The Moodists seem to have taken the dreaded rock into a dark alley and beaten the holy shit out of it. Each time they assemble on stage they seem to be growling more awesome.

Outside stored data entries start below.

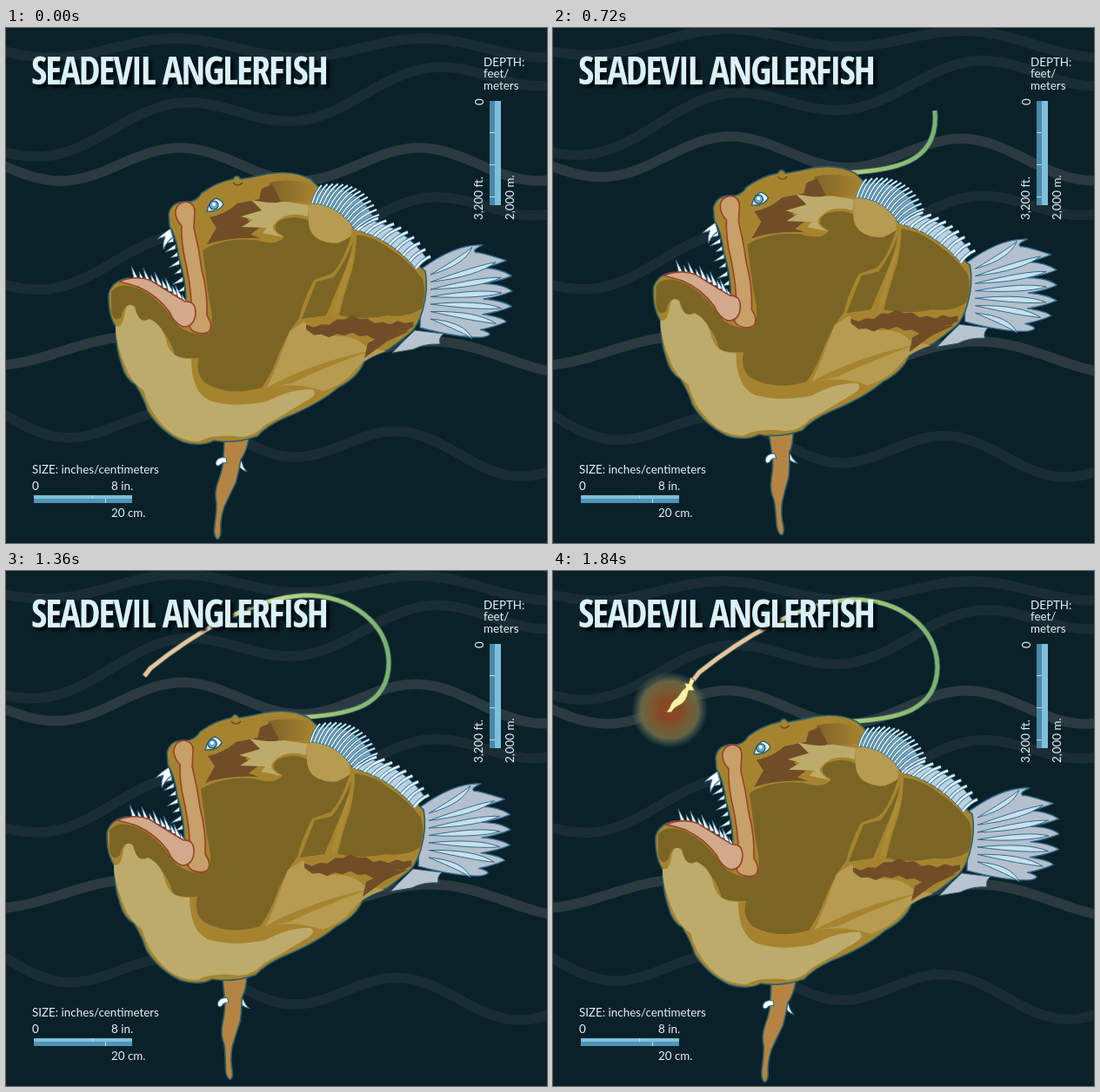
Animation of 622 by 593 pixels, one loop 1.92 s. Source, as an HTML page with a canvas:

```html
<!DOCTYPE html>
<html lang="en">
<head>
<meta charset="utf-8">
<title>Seadevil Anglerfish</title>
<style>
html, body { margin: 0; width: 100%; height: 100%; overflow: hidden; background: #0a2129; }
canvas, svg { position: absolute; left: 0; top: 0; width: 622px; height: 593px; display: block; }
text { font: 13.4px Lato, 'Open Sans', sans-serif; fill: #e4f1f6; }
#title { font-weight: 700; font-stretch: 62.5%; letter-spacing: -.045em; fill: #d9f1fd;
  filter: drop-shadow(4px 4px 1.5px #02080c); }
</style>
</head>
<body>
<canvas id="sea" width="622" height="593"></canvas>
<svg viewBox="0 0 622 593">
  <text id="title" x="29" y="68">SEADEVIL ANGLERFISH</text>
  <text x="549" y="44">DEPTH:</text>
  <text x="549" y="57">feet/</text>
  <text x="549" y="71">meters</text>
  <text transform="translate(549 89) rotate(-90)">0</text>
  <text transform="translate(548 221) rotate(-90)">3,200 ft.</text>
  <text transform="translate(584 221) rotate(-90)">2,000 m.</text>
  <text x="30" y="513">SIZE: inches/centimeters</text>
  <text x="30" y="532">0</text>
  <text x="121" y="532">8 in.</text>
  <text x="121" y="563">20 cm.</text>
</svg>
<script>
const LOOP = 1920, STEP = 80, TAU = 2 * Math.PI;
const ctx = document.getElementById('sea').getContext('2d');
const GOLD = '#a6842f', DARK = '#7b6525', TAN = '#bdab6b', OCHRE = '#b69b50', BROWN = '#704d27';
const EDGE = '#2b606a', BLUE = '#2f6d8f', LIP = '#9c4029', PALE = '#c9e0ed';

const clamp = v => Math.max(0, Math.min(1, v));
const range = n => [...Array(n).keys()];
const quad = ([a, b, c], t) => [0, 1].map(i =>
  (1 - t) * (1 - t) * a[i] + 2 * t * (1 - t) * b[i] + t * t * c[i]);

// Pick the narrowest installed face, then the largest size that fits the line.
function fitTitle() {
  const el = document.getElementById('title');
  const faces = ['Noto Sans ExtraCondensed', 'Open Sans Condensed', 'Roboto Condensed',
    'Noto Sans', 'Open Sans', 'Roboto', 'Liberation Sans'];
  const setFace = f => {
    el.style.fontFamily = `'${f}', sans-serif`;
    return el.getComputedTextLength();
  };
  el.style.fontSize = '52px';
  const best = faces.map(f => [setFace(f), f]).sort((a, b) => a[0] - b[0])[0];
  setFace(best[1]);
  const size = Math.min(52, 52 * 340 / best[0]);
  el.style.fontSize = size + 'px';
  el.setAttribute('y', 49.5 + .357 * size);
}

function shape(d, fill, stroke, width = 1.4) {
  const p = new Path2D(d);
  if (fill) { ctx.fillStyle = fill; ctx.fill(p); }
  if (stroke) { ctx.strokeStyle = stroke; ctx.lineWidth = width; ctx.stroke(p); }
}
const poly = pts => 'M' + pts.join('L');

// Each wave is a tilted cosine with crests at two given x; its middle rises by lift.
const waves = [
  { base: 23, amp: 11, tilt: 0, crests: [195, 480], lift: 15 },
  { base: 134, amp: 20, tilt: -.14, crests: [195, 485], lift: 15 },
  { base: 157, amp: 19, tilt: 0, crests: [200, 475], lift: 18, light: true },
  { base: 288, amp: 20, tilt: -.15, crests: [195, 480], lift: 3 },
  { base: 371, amp: 18, tilt: .016, crests: [150, 490], lift: 0, light: true },
  { base: 446, amp: 20, tilt: .085, crests: [195, 455], lift: -8 }
];

function drawWaves(k) {
  for (const { base, amp, tilt, crests: [a, b], lift, light } of waves) {
    const y = x => base + tilt * x - amp * Math.cos(TAU * (x - a) / (b - a))
      - k * lift * Math.sin(Math.PI * x / 622);
    const pts = range(109).map(i => 6 * i - 12).map(x => [x, y(x)]);
    shape(poly(pts), null, light ? '#2b3a40' : '#1b2d34', 11.5);
  }
}

function drawScales() {
  const bar = (c, x, y, w, h) => { ctx.fillStyle = c; ctx.fillRect(x, y, w, h); };
  bar('#4b88a8', 556, 84, 6, 120);
  bar('#7cc0da', 562, 84, 7, 120);
  for (const y of [120, 157, 194]) bar('#b9dcea', 556, y, 6, 1);
  bar('#7cc0da', 32, 538, 113, 4);
  bar('#4f94b4', 32, 542, 113, 5);
  bar('#b9dcea', 99, 538, 1, 4);
  bar('#b9dcea', 114, 542, 1, 5);
}

function drawFin(base, tip, count, web, width) {
  const rays = range(count).map(i => [base, tip].map(c => quad(c, i / (count - 1))));
  const rim = [...rays.map(r => r[0]), ...rays.map(r => quad([r[0], r[0], r[1]], .88)).reverse()];
  shape(poly(rim) + 'Z', web, BLUE, 1);
  for (const [[x, y], [u, v]] of rays) {
    const d = `M${x} ${y}Q${x + (u - x) * .4} ${y + (v - y) * .7} ${u} ${v}`;
    shape(d, null, BLUE, width + 1.5);
    shape(d, null, '#e6f3f9', width);
  }
}

function drawTail() {
  shape('M444 374Q457 360 470 348L503 352Q497 357 499 364Q482 363 468 370Z', '#b8c4d0', EDGE, 1);
  const tips = range(7).map(i => {
    const u = (i - 3) / 3;
    return { x: 582 - 34 * u ** 4, y: 303 + 53 * u, notch: 549 - 8 * u * u, lean: 5 * u };
  });
  let d = 'M478 277Q518 248 ';
  tips.forEach(({ x, y, notch, lean }, i) => {
    d += `${x} ${y}`;
    if (i < 6) d += `Q${x - 14} ${y + 6} ${notch} ${y + 9}Q${x - 10} ${y + 11 + lean} `;
  });
  shape(d + 'Q520 357 476 345Z', '#b4c0cd', BLUE, 1.3);
  tips.forEach(({ x, y }, i) => {
    const bx = 488, by = 284 + i * 8.5, mx = (bx + x) / 2 + 10, my = (by + y) / 2;
    shape(`M${bx} ${by}Q${mx} ${my - 7} ${x - 12} ${y + 2}Q${mx} ${my + 6} ${bx} ${by}Z`, PALE, BLUE, 1);
  });
}

// Brown streak with a toothed rim along the side.
function drawStreak() {
  const n = 15, rim = side => range(n).map(i => [
    345 + i * 8.8,
    345 + 3 * Math.sin(i * .8) + side * (2 + 8 * Math.sin(Math.PI * (i + .4) / n)) + (i % 2 ? 2 : -1)
  ]);
  shape(poly([...rim(-1), ...rim(1).reverse()]) + 'Z', BROWN);
  shape('M440 350L464 349L438 361L412 380L416 363Z', BROWN);
}

function drawBody() {
  shape('M187 214Q190 201 204 200Q218 202 225 190Q243 177 261 174Q265 167 270 174Q288 171 300 168' +
    'Q330 163 350 174L360 184Q388 188 400 231Q425 233 448 252Q468 268 482 280Q486 300 479 325' +
    'Q474 342 466 350Q454 360 440 370Q420 378 412 384Q405 402 382 414Q360 433 320 449' +
    'Q300 458 289 470Q264 479 239 475Q224 483 202 476Q177 464 163 441Q158 425 149 411' +
    'Q137 404 133 388Q125 365 127 345Q117 331 118 306Q122 291 140 288Q160 290 182 301L207 315' +
    'Q207 290 199 265Q196 240 188 228Z', GOLD, EDGE, 1.6);

  // flank and lower jaw
  shape('M121 304Q129 292 150 299Q175 309 198 343Q216 356 234 351Q240 338 233 310L226 256' +
    'Q250 241 287 244Q312 252 320 240Q303 232 314 222Q335 213 352 224Q358 248 382 248L397 240' +
    'Q385 275 374 283L354 290Q342 313 337 334Q321 354 310 385Q302 404 294 414' +
    'Q257 425 229 409Q217 397 222 380Q206 381 194 377Q189 355 171 340Q154 347 148 320' +
    'Q136 315 133 332Q124 341 121 326Z', DARK);
  shape('M403 238Q424 240 444 256Q464 269 479 289Q484 306 478 323Q462 334 439 331Q409 337 383 331' +
    'Q388 309 398 279Q403 257 403 238Z', DARK);
  shape('M357 292L377 287Q391 268 399 246Q396 266 386 288L368 331L340 335Z', DARK);
  shape('M400 263Q388 303 382 327L376 331Q382 302 395 265Z', '#ad8b36');

  // belly and side fin
  shape('M137 326Q140 314 148 322Q153 342 165 335Q181 342 185 363Q191 382 213 381Q213 419 234 429' +
    'Q262 438 300 430Q328 415 352 416Q360 421 346 429Q322 444 298 457Q282 474 263 470' +
    'Q237 468 222 476Q197 476 180 457Q164 440 158 417Q144 408 137 389Q125 359 126 343Q134 347 137 326Z', TAN);
  shape('M300 414Q311 392 326 349L343 338Q357 353 382 355Q401 354 414 367L437 372Q411 381 404 391' +
    'Q388 411 365 418Q333 407 300 414Z', OCHRE);
  shape('M300 414Q350 386 421 371Q372 388 328 409Z', GOLD);
  drawStreak();

  // head markings
  const shade = ctx.createLinearGradient(300, 0, 356, 0);
  shade.addColorStop(0, '#7d6028');
  shade.addColorStop(1, GOLD);
  shape('M303 178Q328 172 357 181L350 199Q325 203 303 198Z', shade);
  shape('M234 218Q253 214 266 202L291 197L294 185L306 180L316 199L277 221L291 230' +
    'L281 238L293 242Q258 240 231 249L242 230Z', BROWN);
  shape('M282 198Q305 203 322 200L348 204L347 217Q323 210 310 224Q301 232 319 241L295 236L300 230' +
    'L271 229L284 221L270 217L294 210Z', TAN);
  shape('M348 204Q371 197 386 211Q399 220 397 239Q380 253 361 244Q346 237 348 216Z', OCHRE);
  shape('M261 178Q266 184 272 178', null, '#574c22');

  // eye
  shape('M231 211Q234 198 242 196Q249 199 250 203Q245 212 231 211Z', '#d6edf7', EDGE);
  shape('M234 204a5 5 0 1 0 10 0a5 5 0 1 0 -10 0', '#68a9c9', '#1d4b61', 1.2);
  shape('M237 203a2 2 0 1 0 4 0a2 2 0 1 0 -4 0', '#fff');
}

// Slim teeth along a gum line, long and short by turns.
function drawTeeth(gum, count, dx, dy) {
  for (const i of range(count)) {
    const [x, y] = quad(gum, i / (count - 1)), s = i % 2 ? .65 : 1;
    const tip = [x + dx * s, y + dy * s], w = 2.6;
    const side = dx < dy ? [0, w] : [w, 0];
    const root = [[x - side[0], y - side[1]], [x + side[0], y + side[1]]];
    shape(poly([root[0], tip, root[1]]) + 'Z', '#fff', BLUE, .8);
  }
}

function drawMouth() {
  drawTeeth([[190, 236], [199, 262], [205, 300]], 8, -12, 6);
  shape('M189 231Q181 236 174 243L183 240Q180 247 181 255Q186 244 192 241Z', '#fff', BLUE, 1);
  drawTeeth([[150, 290], [182, 293], [206, 317]], 10, -6, -16);
  shape('M195 210Q197 201 207 200Q217 202 217 211L216 230Q222 254 225 278Q232 305 231 331' +
    'Q239 343 233 350Q224 354 215 349Q207 343 213 328Q214 306 207 272Q201 247 202 228Q194 220 195 210Z',
    '#c8a069', LIP, 1.6);
  shape('M130 292Q150 284 167 291Q184 302 206 315Q218 314 218 328Q217 344 204 344Q193 340 188 327' +
    'Q174 308 152 298Q139 294 130 292Z', '#d0aa8b', LIP, 1.6);
}

function drawMate(k) {
  ctx.save();
  ctx.translate(265, 474);
  ctx.rotate(-k * 13 * TAU / 360);
  ctx.translate(-265, -474);
  shape('M266 500Q268 508 277 511Q272 506 271 499Z', '#fff', BLUE, 1);
  shape('M251 472L279 473Q277 487 270 497Q267 514 264 524Q257 538 251 551Q246 566 247 580' +
    'Q246 590 242 588Q238 583 240 572Q242 558 242 547Q239 535 244 522Q250 506 250 494Z', '#b58443', EDGE, 1.6);
  shape('M253 495Q243 493 241 501Q242 506 246 503Q249 499 254 501Z', '#fff', BLUE, 1);
  ctx.restore();
}

const rod = 'M330 174C400 172 442 160 442 110C441 66 400 33 345 33C283 36 214 80 168 117L161 126';
const rodEl = document.createElementNS('http://www.w3.org/2000/svg', 'path');
rodEl.setAttribute('d', rod);
const rodLength = rodEl.getTotalLength();

function drawRod(t) {
  const grown = clamp((t - 430) / 930);
  if (!grown) return;
  const tint = ctx.createLinearGradient(440, 0, 165, 0);
  ['#7fb06d', '#a4c275', '#ced688', '#ecc397', '#f0c19c'].forEach((c, i) => tint.addColorStop(i / 4, c));
  ctx.save();
  ctx.setLineDash([rodLength * grown, 2000]);
  shape(rod, null, '#2f6a62', 6.4);
  shape(rod, null, tint, 4.6);
  ctx.restore();
}

function drawLure(t) {
  const glow = 44 * clamp((t - 1520) / 320);
  if (glow) {
    const g = ctx.createRadialGradient(134, 160, 0, 134, 160, glow);
    ['150,68,35,1', '138,72,40,.97', '127,92,50,.95', '112,108,70,.9', '80,105,98,0']
      .forEach((c, i) => g.addColorStop(i / 4, `rgba(${c})`));
    ctx.fillStyle = g;
    ctx.beginPath();
    ctx.arc(134, 160, glow, 0, TAU);
    ctx.fill();
  }
  const size = clamp((t - 1360) / 160);
  if (!size) return;
  ctx.save();
  ctx.translate(161, 124);
  ctx.scale(size, size);
  ctx.translate(-161, -124);
  shape('M158 123L163 126L160 132L163 138L156 138Q154 151 145 155Q139 157 136 163L130 163L134 158' +
    'Q136 150 143 146Q148 137 153 134L151 129L156 130Z', '#fbf2a5', '#76703a', 1);
  ctx.restore();
}

function draw(t) {
  const k = (1 - Math.cos(TAU * t / LOOP)) / 2;
  ctx.fillStyle = '#0a2129';
  ctx.fillRect(0, 0, 622, 593);
  drawWaves(k);
  drawScales();
  ctx.save();
  ctx.translate(-3 * k, -8 * k);
  drawRod(t);
  drawTail();
  drawMate(k);
  drawBody();
  drawFin([[404, 233], [444, 244], [471, 277]], [[428, 219], [466, 229], [488, 263]], 9, '#b9d2e4', 2.6);
  drawFin([[352, 202], [382, 203], [401, 232]], [[363, 181], [410, 172], [429, 215]], 15, '#7fa8c0', 1.6);
  drawMouth();
  drawLure(t);
  ctx.restore();
}

const start = performance.now();
function tick() {
  const t = Math.max(0, performance.now() - start) % LOOP;
  draw(Math.floor(t / STEP) * STEP);
  requestAnimationFrame(tick);
}
ctx.lineJoin = 'round';
fitTitle();
tick();
</script>
</body>
</html>
```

Tonight "six dead Birds" and "some kinda jones" rumbled along in true volcanic manner, threatening to belch out fuming lava at any moment, and with the new single, "enough legs to live on" about to drop on your doorsteps and scare away the postman, you'd better shut the windows and put the kids to bed sharpish.
So give up Bone Orchard, Folk Devils, muesli, the Doors, Frddie and the dreamers, perish the thought that Dave Graney plays Sancho Panza to Quixotic Cave, The Moodists are real Boss Shitkickers and don't you forget it.
Bruce Dessau, NME 1984

The Moodists songs of dark, brooding obsessions, heavy bass and drums and raging wall of noise guitars add up to a sound that is notably original , and bracingly, aggressively visceral.
Their first album, "Thirstys Calling", recorded for England's independent Red Flame label, is a powerful debut.But The Moodists forged their reputation in Australia, and then in Britain, with live performances ; listeners who were moved by the claustrophobic intensity of the early Velvet Underground or Joy Division will want to experience the Moodists at first hand.
New York Times, 1984

Clare Moore, The Moodists, 1986.
Picture Bleddyn Butcher

The Moodists are Primitives who reduce the elements of music back to their most basic., their most crude level and then proceed from that return to zero. For the Moodists there is no decoration, no embellishment beyond what is crucial. Other music which uses this trategy to similar effect includes Flippers "Sex Bomb", Eddie Cochranes "CMon Everybody" a, The Saints "I'm stranded", John Lee Hookers "Black Snake Moan" and just about anything by the Ramones and Little Richard.
Frank Brunetti, Ram magazine 1983

Reading University November 1983
An unholy noise erupts from the Union Hall, and curious students start wndering in from the bar to check out the commotion. They ain't heard anything like this in a long while, possibly never. "Frankies negative, FRankies negative, Frankie without Frankies trouble..." Dave Graney thrusts his hips lavisciously while crooning the sorry tale of Frankie and his negative into the mike clasped in his left hand, his voice astride a wall of crashing guitars and thunderous drums. Its a mean, snarling sound , but Dave looks about as threatening as an ice cream vendor , the cherubic face and mop of curly hair totally contradicting any sexual tension or danger that the gyrating pelvis might connotate.
"Jim Morrison" shouts a lank haired youth to my right, partly in derision and partly in admiration. The audience don't quite know aht to make of the Moodists and that in itself is a homage.
Meanwhile, I'm quietly wondering how the Fall are going to follow a support band as powerful as this.
Marie Ryan, Ram magazine 1984

a short bio of Clare and David

Reviews of "Two Fisted Art". What the papers say in 2003

An interview with the Moodists in 2003.

Here be an interview with Chris Walsh in 2003

a short bio of the Moodists

The Moodists and pals, words from people who were there

David Graney tries to explain where the songs were comin' from , here....

More reviews from the time and two pieces that take a longer term view on the Moodists

the lyrics?